Not likely as a flood loss is not covered under a standard property policy and the National Flood Insurance Program does not provide Business Interruption coverage for a flood loss. There are companies that may sell flood insurance but it is in the private market not through the Federal Flood Program.
Probably not. As you can probably imagine, there has been a great deal of litigation surrounding B.I. coverage and claims given hurricane activity over the past 5 years. Some of the case law in Florida says your prospective business plans cannot be speculative. In other words you would have had to have detailed plans for the new venture to make a claim. Bank loans lined up, a detailed pro- forma, signed leases or a contract signed with building construction started are examples of what may be necessary to get you beyond the speculative bar that has been established.
This is a situation that comes up quite often. The answer and success of your claim may be different depending on how courts have ruled on this issue in the various States where the loss occurred. We have seen cases that go both ways. I am not surprised an insurance company would take the position that there is no B.I. to the motel operation since it had no physical damages. Even though the cause was a covered peril and both buildings were listed on the policy. Loss of market to the motel due to the fire at the restaurant will probably be the basis for the insurance company’s denial.

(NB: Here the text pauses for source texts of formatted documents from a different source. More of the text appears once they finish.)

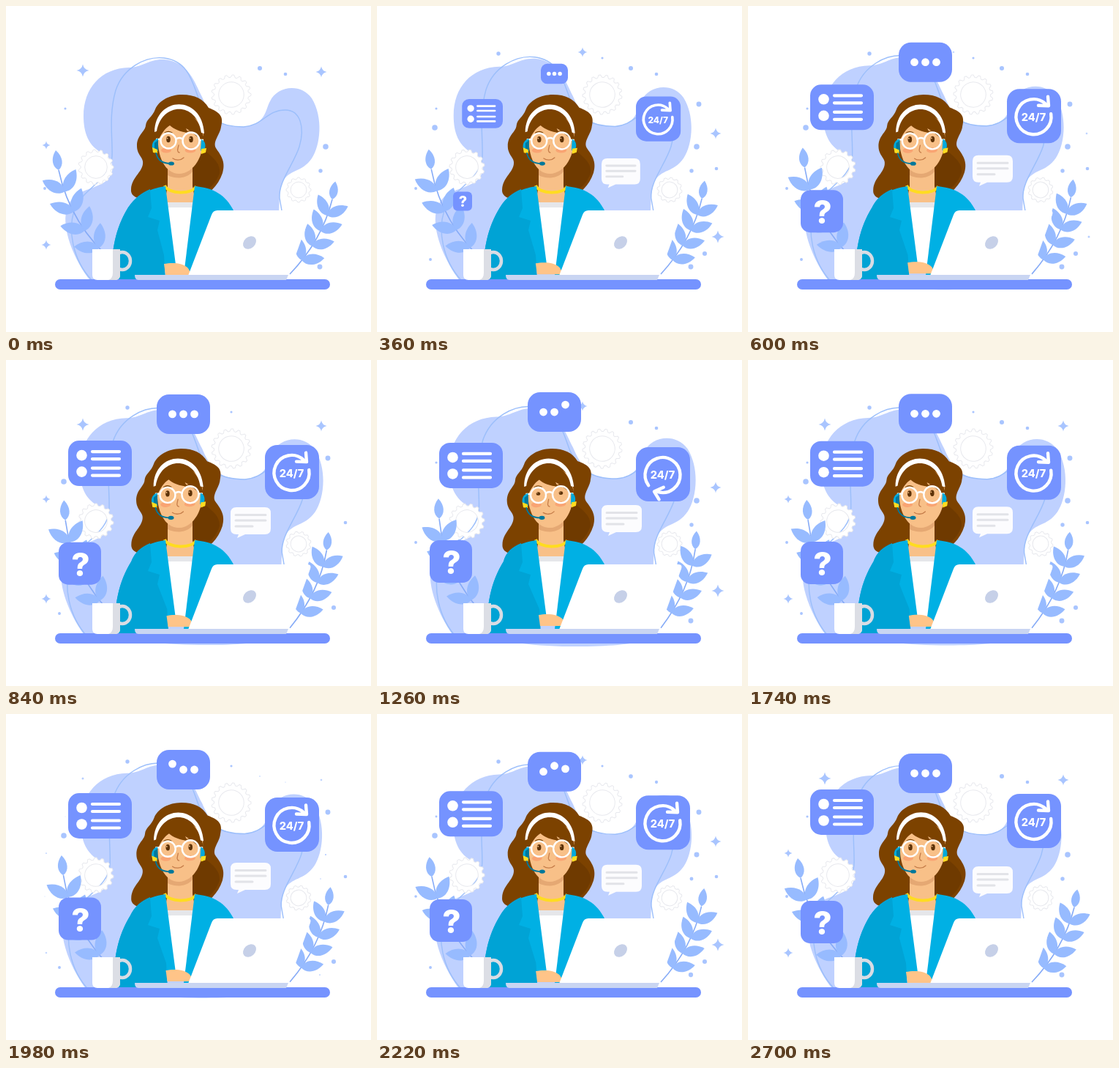
An HTML page that plays this animation: 499 by 445 pixels, repeating every 2.76 s.

```html
<!DOCTYPE html>
<html lang="en">
<head>
<meta charset="utf-8">
<title>Support desk</title>
<style>
html, body { margin: 0; width: 100%; height: 100%; overflow: hidden; background: #fff; }
svg { display: block; width: 499px; height: 445px; }
text { font-family: Inter, "Open Sans", sans-serif; font-weight: 800; fill: #fff; text-anchor: middle; }
</style>
</head>
<body>
<svg viewBox="0 0 499 445" xmlns="http://www.w3.org/2000/svg">
  <g id="sky" fill="#a9c5ff"></g>
  <g id="cloud">
    <path fill="#bfd1ff" d="M116 376C95 350 72 300 85 272C95 252 110 253 130 243C150 234 150 210 134 202C112 192 106 172 106 150C106 112 130 85 168 84C186 84 196 72 216 73C250 76 258 105 268 124C278 148 290 165 322 165C356 163 354 142 361 130C370 110 402 104 418 126C434 152 430 190 418 208C404 228 388 222 378 240C368 265 380 330 360 376C340 385 250 387 200 380Z"/>
    <path fill="none" stroke="#9cbffb" stroke-width="1.4" d="M117 374C90 345 85 305 93 280C102 250 144 238 145 205C146 180 140 150 150 115C160 85 190 68 216 71C250 75 255 105 264 128C274 152 290 165 325 165C352 163 356 142 382 142C402 142 409 165 401 192C394 215 372 240 374 262L378 285"/>
  </g>
  <g id="gears" fill="#fff" stroke="#e8e9ee" fill-rule="evenodd"></g>
  <g id="plants" fill="#97bbff"></g>

  <g id="hair">
    <path fill="#7c4200" d="M241 121C224 121 209 129 204 141C200 152 192 154 191 163C190 172 179 176 179 191C179 204 189 207 187 216C185 228 172 234 171 250C170 260 180 264 195 264H262C276 258 290 246 296 228C301 212 293 203 287 194C282 185 293 175 294 165C298 150 292 145 277 139C270 127 258 121 241 121Z"/>
    <path fill="#6f3a00" d="M266 192C277 203 294 212 292 228C286 246 272 255 256 258L250 232Z"/>
  </g>

  <path fill="#f8c088" d="M221 212H255V246L260 272H216L221 246Z"/>
  <path fill="#e5a873" d="M221 218C230 233 246 233 255 214V226C246 237 230 236 221 231Z"/>
  <path fill="#fff" d="M216 268H260L247 357H231Z"/>
  <path fill="#e5e6ea" d="M217 268H259L258 275H218Z"/>
  <path fill="none" stroke="#ffdc20" stroke-width="4" d="M217 245C221 257 255 258 260 246"/>
  <path id="coat" fill="#00b0e4"/>
  <path id="sleeve" fill="#00a3d5"/>
  <path fill="#00b0e4" d="M258 246C284 248 300 258 311 279L290 367H243Z"/>
  <path id="hand" fill="#ffc488" d="M216 352C226 350 242 350 249 358L254 367H218Z"/>

  <g id="face">
    <path fill="#f8c088" d="M208 176C206 205 217 229 237 229C257 228 271 205 270 176C268 138 212 138 208 176Z"/>
    <path fill="#7c4200" d="M203 183C206 129 266 126 272 190C265 181 256 173 246 167L249 173C239 172 229 168 224 163C217 167 212 175 208 184Z"/>
    <path fill="#fff" d="M203 172C204 123 268 120 271 174L267 173C261 130 213 131 206 171Z"/>
    <g fill="#f9a473"><ellipse cx="219" cy="197" rx="7" ry="3.5"/><ellipse cx="252" cy="197" rx="7.5" ry="3.5"/></g>
    <g fill="none" stroke="#c57d4a" stroke-width="1.3" stroke-linecap="round">
      <path d="M236 190C235 195 233 199 237 200M228 208C232 211 239 211 243 207"/>
      <path stroke="#7c4200" d="M217 173C220 171 224 171 227 173M246 172C250 170 255 171 258 174"/>
    </g>
    <g id="eyes"></g>
    <g fill="none" stroke="#fff" stroke-width="2.4">
      <circle cx="222" cy="184" r="10.5"/><circle cx="253" cy="184" r="11.5"/>
      <path d="M232 182Q237 178 242 182M205 182L212 182M264 183L270 183"/>
    </g>
    <path fill="#00a9dc" d="M208 181C200 182 197 193 203 199L208 198ZM267 182C274 184 274 195 269 199L266 197Z"/>
    <path fill="#00789b" d="M208 183L203 187V196L208 198Z"/>
    <path fill="#ffdc20" d="M200 193L207 196V201L201 200ZM267 195L274 194L273 200L267 202Z"/>
    <path fill="none" stroke="#00789b" stroke-width="1.8" d="M205 200C207 212 215 215 225 215"/>
    <ellipse cx="226" cy="215" rx="4" ry="2.6" fill="#00789b"/>
  </g>

  <path fill="#fff" d="M289 279H412Q418 279 416 285L386 368H249L281 285Q283 279 289 279Z"/>
  <ellipse cx="333" cy="323" rx="10" ry="7.6" transform="rotate(-42 333 323)" fill="#c6d0e8"/>
  <rect x="67" y="373" width="376" height="14" rx="7" fill="#7593ff"/>
  <path fill="#c9d5f2" d="M176 367H386L383 374H181Q176 374 176 367Z"/>
  <ellipse cx="159" cy="348" rx="11" ry="12" fill="none" stroke="#d9dce4" stroke-width="4.5"/>
  <path fill="#fff" d="M118 332H156V367Q156 374 149 374H125Q118 374 118 367Z"/>
  <path fill="#dcdee5" d="M146 332H156V367Q156 374 149 374H140Q146 372 146 364Z"/>

  <g id="chat">
    <path fill="#fcfcfe" d="M315 0H354Q362 0 362 8V29Q362 37 354 37H327L316 42L318 37H315Q307 37 307 29V8Q307 0 315 0Z"/>
    <path stroke="#e2e3e8" stroke-width="3" stroke-linecap="round" d="M314 10.5H355M314 18H355M314 26H337"/>
  </g>
  <g id="clock">
    <rect x="354" width="74" height="74" rx="17" fill="#7593ff"/>
    <g id="arrow" fill="none" stroke="#fff" stroke-width="4.4" stroke-linecap="round" stroke-linejoin="round">
      <path d="M414.2 34A24 24 0 1 1 406.5 20M410 10.5L411 23L397 22.5"/>
    </g>
    <text x="390.5" y="43.5" font-size="14.5">24/7</text>
  </g>
  <g id="list">
    <rect x="85" width="87" height="62" rx="15" fill="#7593ff"/>
    <g fill="#fff"><circle cx="103.5" cy="20" r="7.3"/><circle cx="103.5" cy="42.5" r="7.3"/></g>
    <path stroke="#fff" stroke-width="4.2" stroke-linecap="round" d="M118 15H155M118 25H155M118 37.5H155M118 47.5H155"/>
  </g>
  <g id="typing">
    <rect x="206" width="73" height="54" rx="17" fill="#7593ff"/>
    <g id="dots" fill="#fff"></g>
  </g>
  <g id="ask">
    <rect x="72" width="58" height="58" rx="13" fill="#7593ff"/>
    <text x="102" y="46" font-size="44">?</text>
  </g>
</svg>
<script>
const LOOP = 2760, STEP = 60, SWAY = 2640, TAU = 2 * Math.PI;
const $ = id => document.getElementById(id);
const clamp = v => Math.max(0, Math.min(1, v));
const smooth = v => (v = clamp(v), v * v * (3 - 2 * v));
const wrap = (v, n) => ((v % n) + n) % n;
const move = (el, value) => el.setAttribute("transform", value);
const scaleAt = (x, y, s) => `translate(${x} ${y}) scale(${s}) translate(${-x} ${-y})`;

function add(parent, tag, attrs) {
  const el = document.createElementNS("http://www.w3.org/2000/svg", tag);
  for (const key in attrs) el.setAttribute(key, attrs[key]);
  return parent.appendChild(el);
}

// Each group runs from its largest member to its smallest.
function star([x, y], i) {
  const r = 8.5 - i, q = r * 0.16;
  const d = `M0 ${-r}Q${q} ${-q} ${r} 0Q${q} ${q} 0 ${r}Q${-q} ${q} ${-r} 0Q${-q} ${-q} 0 ${-r}Z`;
  return { x, y, el: add($("sky"), "path", { d }) };
}
const spot = ([x, y], i) => ({ x, y, el: add($("sky"), "circle", { r: 3.8 - i * 0.37 }) });
const starsA = [[105, 88], [431, 90], [55, 326], [55, 190]].map(star);
const starsB = [[466, 315], [463, 174], [281, 63]].map(star);
const spotsA = [[437, 192], [429, 356], [347, 85], [430, 225], [382, 93], [53, 249], [81, 140]].map(spot);
const spotsB = [[79, 166], [440, 134], [448, 338], [166, 65], [464, 222], [73, 346], [308, 71]].map(spot);
const grow = (items, s) => items.forEach(p => move(p.el, `translate(${p.x} ${p.y}) scale(${s})`));

function gear(x, y, r) {
  const teeth = Math.round(r / 2 + 3), h = r * 0.64;
  let d = "";
  for (let i = 0; i < teeth * 4; i++) {
    const a = (i - 0.5) / teeth * TAU / 4;
    const q = i % 4 < 2 ? r : r * 0.87;
    d += (i ? "L" : "M") + (q * Math.cos(a)).toFixed(2) + " " + (q * Math.sin(a)).toFixed(2);
  }
  d += `ZM${h} 0A${h} ${h} 0 1 0 ${-h} 0A${h} ${h} 0 1 0 ${h} 0Z`;
  return { x, y, el: add($("gears"), "path", { d }) };
}
const gears = [gear(308, 121, 27), gear(123, 220, 24), gear(400, 251, 17)];

// Leaf pairs along a curved stem that runs from tip a to root b.
function plant(a, c, b, size) {
  const g = add($("plants"), "g", {});
  add(g, "path", { d: `M${a}Q${c} ${b}`, fill: "none", stroke: "#86abf7", "stroke-width": 1.6 });
  const leaf = (x, y, turn, l) => {
    const w = l * 0.31;
    add(g, "path", {
      d: `M0 0C${w} ${-l * 0.2} ${w} ${-l * 0.65} 0 ${-l}C${-w} ${-l * 0.65} ${-w} ${-l * 0.2} 0 0Z`,
      transform: `translate(${x} ${y}) rotate(${turn})`
    });
  };
  for (let i = 0; i < 5; i++) {
    const u = i * 0.2, v = 1 - u;
    const [x, y] = [0, 1].map(n => v * v * a[n] + 2 * u * v * c[n] + u * u * b[n]);
    const [tx, ty] = [0, 1].map(n => v * (c[n] - a[n]) + u * (b[n] - c[n]));
    const lean = Math.atan2(-tx, ty) * 360 / TAU;
    if (!i) leaf(x, y, lean * 0.7, size * 0.8);
    else for (const side of [-44, 46]) leaf(x, y, lean + side, size);
  }
  return g;
}
const left = plant([72, 224], [88, 300], [150, 352], 34);
const right = plant([446, 264], [432, 320], [388, 366], 31);

const eyes = [222, 253].map(x => {
  const g = add($("eyes"), "g", {});
  add(g, "ellipse", { rx: 2.8, ry: 4.2, fill: "#5d3208" });
  add(g, "circle", { cx: -1.4, cy: -1.4, r: 0.9, fill: "#f8c088" });
  return { x, g };
});
const dots = [227.5, 242.5, 257.5].map(cx => add($("dots"), "circle", { cx, r: 5.4 }));

const cards = [
  { id: "chat", top: 208, drift: -10, px: 307, py: 42, start: 8 },
  { id: "clock", top: 109, drift: 10, px: 354, py: 74, start: 66 },
  { id: "list", top: 103, drift: 10, px: 172, py: 62, start: 122 },
  { id: "typing", top: 54, drift: -10, px: 242.5, py: 54, start: 158 },
  { id: "ask", top: 255, drift: -9, px: 130, py: 0, start: 174 }
];

function hop(t, i) {
  const u = wrap(t - 860 - i * 140, 1050) / 240;
  return t > 860 && u < 1 ? 10 * Math.sin(Math.PI * u) : 0;
}

// Shrinks to nothing around the given time, every half loop or so.
function blink(t, mid) {
  const gap = Math.abs(wrap(t - mid + 660, 1320) - 660);
  return clamp((gap - 85) / 60);
}

function draw(t) {
  const k = (1 - Math.cos(TAU * Math.min(t, SWAY) / SWAY)) / 2;

  move($("cloud"), scaleAt(270, 230, 1 + 0.045 * k));
  const beat = Math.cos(TAU * (t + 60) / 920);
  grow(starsA, smooth(beat * 1.6));
  grow(starsB, smooth(-beat * 1.6));
  grow(spotsA, blink(t, 760));
  grow(spotsB, blink(t, 0));

  gears.forEach((g, i) => move(g.el, `translate(${g.x} ${g.y}) rotate(${(i % 2 ? -60 : 60) * t / LOOP})`));
  move(left, `rotate(${6 * k} 150 345)`);
  move(right, `rotate(${-6 * k} 385 365)`);

  for (const id of ["hair", "face"]) move($(id), `rotate(${-1.7 * k} 240 235)`);
  const d = 6 * k;
  const arm = `${167 + d} 275C${150 + d} 302 ${143 + d} 336 ${145 + d} 373`;
  $("coat").setAttribute("d", `M218 246C194 249 177 260 ${arm}H${217 + d}V353H232Z`);
  $("sleeve").setAttribute("d", `M197 250C185 255 176 262 ${arm}H${218 + d}L${216 + d} 340L207 306L210 293L194 288L199 276Z`);
  move($("hand"), `translate(${5 * k} ${-4 * k})`);
  const lid = 1 - 0.9 * smooth(1 - Math.abs(t - 1320) / 120);
  eyes.forEach(e => move(e.g, `translate(${e.x} 182) scale(1 ${lid})`));

  for (const c of cards) {
    const s = smooth((t - c.start) / 400);
    move($(c.id), `translate(0 ${c.top + c.drift * k}) ${scaleAt(c.px, c.py, s)}`);
  }
  move($("arrow"), `rotate(${360 * smooth((t - 900) / 800)} 390.5 38)`);
  dots.forEach((dot, i) => dot.setAttribute("cy", 27 - hop(t, i)));
}

const begin = performance.now();
function tick() {
  const t = wrap(performance.now() - begin, LOOP);
  draw(Math.floor(t / STEP) * STEP);
  requestAnimationFrame(tick);
}
tick();
</script>
</body>
</html>
```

Our experience is that business interruption claims are generally the last part of a claim to be settled just by the nature and complexity of these losses. Most insurance adjusters for the insurance company will get instructions to hire outside forensic accountants whose practice is representing insurance companies on B.I. claims. You can be expected to be presented with a document request from these folks for all your financial records, tax returns, profit and loss statements as well as any reports required to be filed to State Departments for sales tax, etc. As there is a great deal of subjectivity in the means and methods of preparing a business interruption claim, you should not rely on the insurance company’s outside experts but get your own claim prepared and evaluated fairly. Business interruption is far too complex not to have someone on your side.